#### Data shown ####
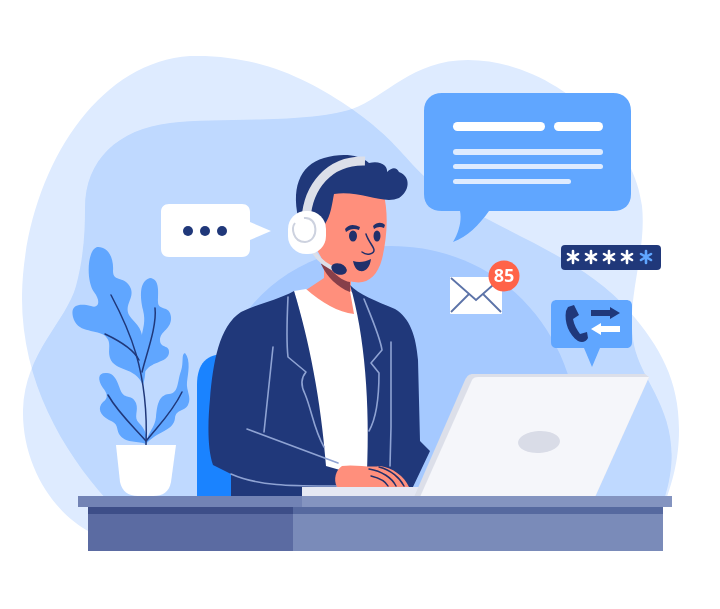
<!DOCTYPE html>
<html lang="en">
<head>
<meta charset="utf-8">
<title>Customer support agent</title>
<style>
:root {
  --mist: #deebff;
  --sky: #bfd9ff;
  --halo: #a5c9ff;
  --blue: #60a6ff;
  --chair: #1a83ff;
  --navy: #20387a;
  --seam: #8fa3d3;
  --skin: #ff8f7c;
  --line: #20306b;
  --alert: #ff6348;
  --laptop: #f5f6fa;
  --grey: #dcdfe9;
}
html, body { margin: 0; background: #fff; overflow: hidden; }
.canvas { display: block; width: 720px; height: 609px; }
.seam { fill: none; stroke: var(--seam); stroke-width: 1.6; stroke-linecap: round; stroke-linejoin: round; }
.face-line { fill: none; stroke: var(--line); stroke-width: 1.5; stroke-linecap: round; }
.vein { fill: none; stroke: var(--navy); stroke-width: 1.5; stroke-linecap: round; }
.count { font: 700 18px "Open Sans", "Noto Sans", sans-serif; fill: #fff; text-anchor: middle; }
</style>
</head>
<body>
<svg class="canvas" viewBox="0 0 720 609" role="img" aria-label="Support agent with a headset working at a laptop">
  <defs>
    <path id="blob-left" d="M22 295C24 180 92 62 190 56C262 54 312 82 352 109C382 130 397 147 412 164C470 228 572 244 630 312C660 347 679 380 679 430C679 462 671 485 666 500H107C62 450 21 380 22 295Z"/>
    <path id="blob-right" d="M85 208C85 160 118 129 170 123C222 117 304 124 352 109C386 97 412 60 468 60C552 60 634 136 642 206C647 254 625 300 634 345C642 386 690 420 664 500L90 532C52 512 22 464 23 410C25 352 66 322 76 286C84 256 85 230 85 208Z"/>
    <clipPath id="left-area"><use href="#blob-left"/></clipPath>
    <g id="star" fill="none" stroke-width="2.6" stroke-linecap="round">
      <path d="M0-6V6M-5-3L5 3M-5 3L5-3"/>
    </g>
    <path id="arrow" d="M0-3H19V-6L29 0L19 6V3H0Z"/>
  </defs>

  <g id="backdrop">
    <use href="#blob-left" fill="var(--mist)"/>
    <use href="#blob-right" fill="var(--mist)"/>
    <g clip-path="url(#left-area)"><use href="#blob-right" fill="var(--sky)"/></g>
    <path d="M203 500C190 350 260 246 390 246C500 246 570 330 577 420V500Z" fill="var(--halo)"/>
  </g>

  <g id="plant">
    <g fill="var(--blue)">
      <path d="M143 385C135 366 115 372 110 358C107 349 113 342 104 335C94 329 77 333 73 317C70 305 79 303 91 306C99 309 101 301 94 292C86 281 87 250 97 247C108 246 114 258 113 271C113 283 126 275 131 289C134 299 124 305 129 315C135 324 144 328 142 343C141 355 149 365 143 385Z"/>
      <path d="M144 374C144 360 139 354 141 340C143 327 146 322 143 310C140 297 139 281 150 278C160 279 158 292 158 302C158 311 170 305 171 317C172 329 160 331 160 340C160 349 170 344 169 353C167 364 150 360 144 374Z"/>
      <path d="M146 444C135 440 126 444 119 434C116 428 119 424 109 420C100 415 97 408 103 402C109 398 107 393 103 388C97 379 98 372 107 373C117 374 118 386 122 393C126 399 132 394 136 403C139 411 133 417 139 423C145 429 148 436 146 444Z"/>
      <path d="M146 444C148 431 155 428 156 417C157 407 158 395 169 394C179 393 177 382 181 371C184 362 181 354 185 353C191 360 188 374 187 382C186 391 192 397 188 405C184 412 176 409 175 418C174 431 157 431 146 444Z"/>
    </g>
    <path class="vein" d="M111 295C128 327 149 370 146 445"/>
    <path class="vein" d="M105 334C122 342 134 350 139 360M155 308C157 326 147 352 142 372M108 395C119 414 134 427 146 441M182 392C172 413 157 427 147 440"/>
    <path d="M116 445H176L171 482C169 492 163 496 153 496H138C128 496 122 491 120 482Z" fill="#fff"/>
  </g>

  <path id="chair" d="M197 497V385C197 363 207 354 225 354L250 497Z" fill="var(--chair)"/>

  <g id="agent">
    <path d="M303 292L324 278V240H351V291L372 310L360 345H310Z" fill="var(--skin)"/>
    <path d="M325 262C334 275 343 281 350 282V292C337 287 327 277 321 264Z" fill="#873f4a"/>
    <path d="M294 291L306 289C322 303 338 312 354 314L350 291L358 296C365 340 371 410 368 470L326 478C318 410 309 340 294 291Z" fill="#fff"/>
    <g id="jacket" fill="var(--navy)">
      <path d="M294 291C309 340 321 400 326 466L340 470L336 488L302 497H231V474L213 465C207 448 208 420 210 399C213 363 219 326 241 312C257 304 278 300 294 291Z"/>
      <path d="M350 285C358 294 376 301 395 309C410 318 416 336 418 360L420 441L430 451L412 489L367 472C370 406 365 335 350 285Z"/>
    </g>
    <g id="jacket-seams" class="seam">
      <path d="M288 297C287 319 286 340 288 357L306 372C300 379 301 386 305 394C312 411 314 430 324 447"/>
      <path d="M364 299C373 321 380 337 382 350L371 363L379 373C379 397 377 417 369 431"/>
      <path d="M273 347L264 432M391 342V427L390 466M247 429L338 463"/>
      <path d="M231 474C260 487 298 486 336 486"/>
    </g>
    <g id="head">
      <path d="M319 205C324 188 346 187 383 191C389 213 387 238 382 259C377 278 365 286 350 281C335 277 322 263 315 245Z" fill="var(--skin)"/>
      <path d="M300 224C290 190 299 165 324 158C341 153 359 154 369 163C382 160 388 167 387 172C393 166 397 168 399 172C412 177 409 192 399 198C383 205 360 190 334 194C332 204 331 215 325 224Z" fill="var(--navy)"/>
      <path d="M345 229C349 224 354 224 360 227L359 230C354 228 350 229 346 232ZM373 226C377 222 382 222 385 225L384 228C380 226 377 227 374 229Z" fill="var(--line)"/>
      <ellipse cx="353" cy="236" rx="4" ry="5.5" fill="var(--line)"/>
      <ellipse cx="377" cy="236" rx="3.5" ry="5.5" fill="var(--line)"/>
      <path class="face-line" d="M366 234C368 241 374 247 374 250C374 254 367 256 362 252"/>
      <path d="M353 261C359 263 365 262 371 259C370 267 366 272 360 271C356 270 354 266 353 261Z" fill="var(--line)"/>
    </g>
    <g id="headset">
      <path d="M306 219C308 188 328 160 365 161" fill="none" stroke="var(--grey)" stroke-width="9"/>
      <path d="M311 247C317 260 326 266 337 270" fill="none" stroke="var(--grey)" stroke-width="4"/>
      <ellipse cx="339" cy="269" rx="8" ry="5.5" transform="rotate(20 339 269)" fill="var(--line)"/>
      <rect x="288" y="211" width="38" height="43" rx="18" fill="#fff"/>
      <path d="M304 218C318 216 320 241 305 242C293 242 291 228 295 223" fill="none" stroke="#cdd2df" stroke-width="2"/>
    </g>
    <g id="hand">
      <path d="M342 466C355 464 369 468 380 466C393 468 404 476 409 487H337C333 479 336 470 342 466Z" fill="var(--skin)"/>
      <path class="face-line" d="M369 469C382 471 392 478 396 486M379 467C391 470 400 478 404 486M371 476C379 478 386 482 388 486"/>
    </g>
  </g>

  <g id="laptop">
    <path d="M302 487H425V497H302Z" fill="#e5e8f3"/>
    <path d="M414 497L465 380C467 376 469 374 473 374H645L649 377L595 497Z" fill="var(--grey)"/>
    <path d="M420 497L472 380C473 378 475 377 478 377H649L595 497Z" fill="var(--laptop)"/>
    <ellipse cx="539" cy="442" rx="21" ry="11" transform="rotate(-3 539 442)" fill="#d9dce7"/>
  </g>

  <g id="desk">
    <rect x="88" y="505" width="205" height="46" fill="#5b6ba2"/>
    <rect x="293" y="505" width="370" height="46" fill="#7a8bb9"/>
    <path d="M88 506H293V514H88Z" fill="#3d4e88"/>
    <path d="M293 506H663V514H293Z" fill="#56699f"/>
    <rect x="78" y="496" width="224" height="11" fill="#7283b5"/>
    <rect x="302" y="496" width="370" height="11" fill="#8494c0"/>
  </g>

  <g id="typing-bubble">
    <path d="M169 204H242C247 204 250 207 250 212V222L271 231L250 240V249C250 254 247 257 242 257H169C164 257 161 254 161 249V212C161 207 164 204 169 204Z" fill="#fff"/>
    <g fill="var(--navy)">
      <circle cx="188" cy="231" r="5"/><circle cx="205" cy="231" r="5"/><circle cx="222" cy="231" r="5"/>
    </g>
  </g>

  <g id="message-bubble">
    <path d="M442 93H613C624 93 631 100 631 111V194C631 205 624 211 613 211H489C479 225 467 237 453 242C459 232 462 220 460 211H442C431 211 424 205 424 194V111C424 100 431 93 442 93Z" fill="var(--blue)"/>
    <g fill="#fff">
      <rect x="453" y="122" width="92" height="9" rx="4.5"/>
      <rect x="554" y="122" width="49" height="9" rx="4.5"/>
    </g>
    <g fill="var(--mist)">
      <rect x="453" y="149" width="150" height="6" rx="3"/>
      <rect x="453" y="164" width="150" height="5" rx="2.5"/>
      <rect x="453" y="179" width="118" height="5" rx="2.5"/>
    </g>
  </g>

  <g id="password">
    <rect x="561" y="245" width="100" height="25" rx="4" fill="var(--navy)"/>
    <g stroke="#fff">
      <use href="#star" x="573" y="257"/><use href="#star" x="591" y="257"/>
      <use href="#star" x="609" y="257"/><use href="#star" x="627" y="257"/>
    </g>
    <use href="#star" x="646" y="257" stroke="var(--blue)"/>
  </g>

  <g id="mail">
    <rect x="450" y="277" width="52" height="37" rx="1" fill="#fff"/>
    <path d="M451 278L476 300L501 278M451 312L469 294M501 312L483 294" fill="none" stroke="#5c73a8" stroke-width="1.8"/>
    <circle cx="504" cy="276" r="15.5" fill="var(--alert)"/>
    <text class="count" x="504" y="282">85</text>
  </g>

  <g id="call-bubble">
    <path d="M557 300H626C630 300 632 302 632 306V342C632 346 630 348 626 348H600L592 367L584 348H557C553 348 551 346 551 342V306C551 302 553 300 557 300Z" fill="var(--blue)"/>
    <path d="M568 307L574 305L579 315L573 319C574 325 577 330 580 334L587 332L588 338C586 342 582 343 578 341C569 335 564 322 566 311Z" fill="var(--navy)"/>
    <use href="#arrow" x="591" y="313" fill="var(--navy)"/>
    <use href="#arrow" transform="translate(620 329) scale(-1 1)" fill="#fff"/>
  </g>
</svg>
</body>
</html>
####
» **Aim of the task**
Your answer should consist solely of the lines above from the line with "none; stroke: var(--seam);" to the line with "295C24 180 92", both included, reproduced exactly.

» **Solution to the exercise**
.seam { fill: none; stroke: var(--seam); stroke-width: 1.6; stroke-linecap: round; stroke-linejoin: round; }
.face-line { fill: none; stroke: var(--line); stroke-width: 1.5; stroke-linecap: round; }
.vein { fill: none; stroke: var(--navy); stroke-width: 1.5; stroke-linecap: round; }
.count { font: 700 18px "Open Sans", "Noto Sans", sans-serif; fill: #fff; text-anchor: middle; }
</style>
</head>
<body>
<svg class="canvas" viewBox="0 0 720 609" role="img" aria-label="Support agent with a headset working at a laptop">
  <defs>
    <path id="blob-left" d="M22 295C24 180 92 62 190 56C262 54 312 82 352 109C382 130 397 147 412 164C470 228 572 244 630 312C660 347 679 380 679 430C679 462 671 485 666 500H107C62 450 21 380 22 295Z"/>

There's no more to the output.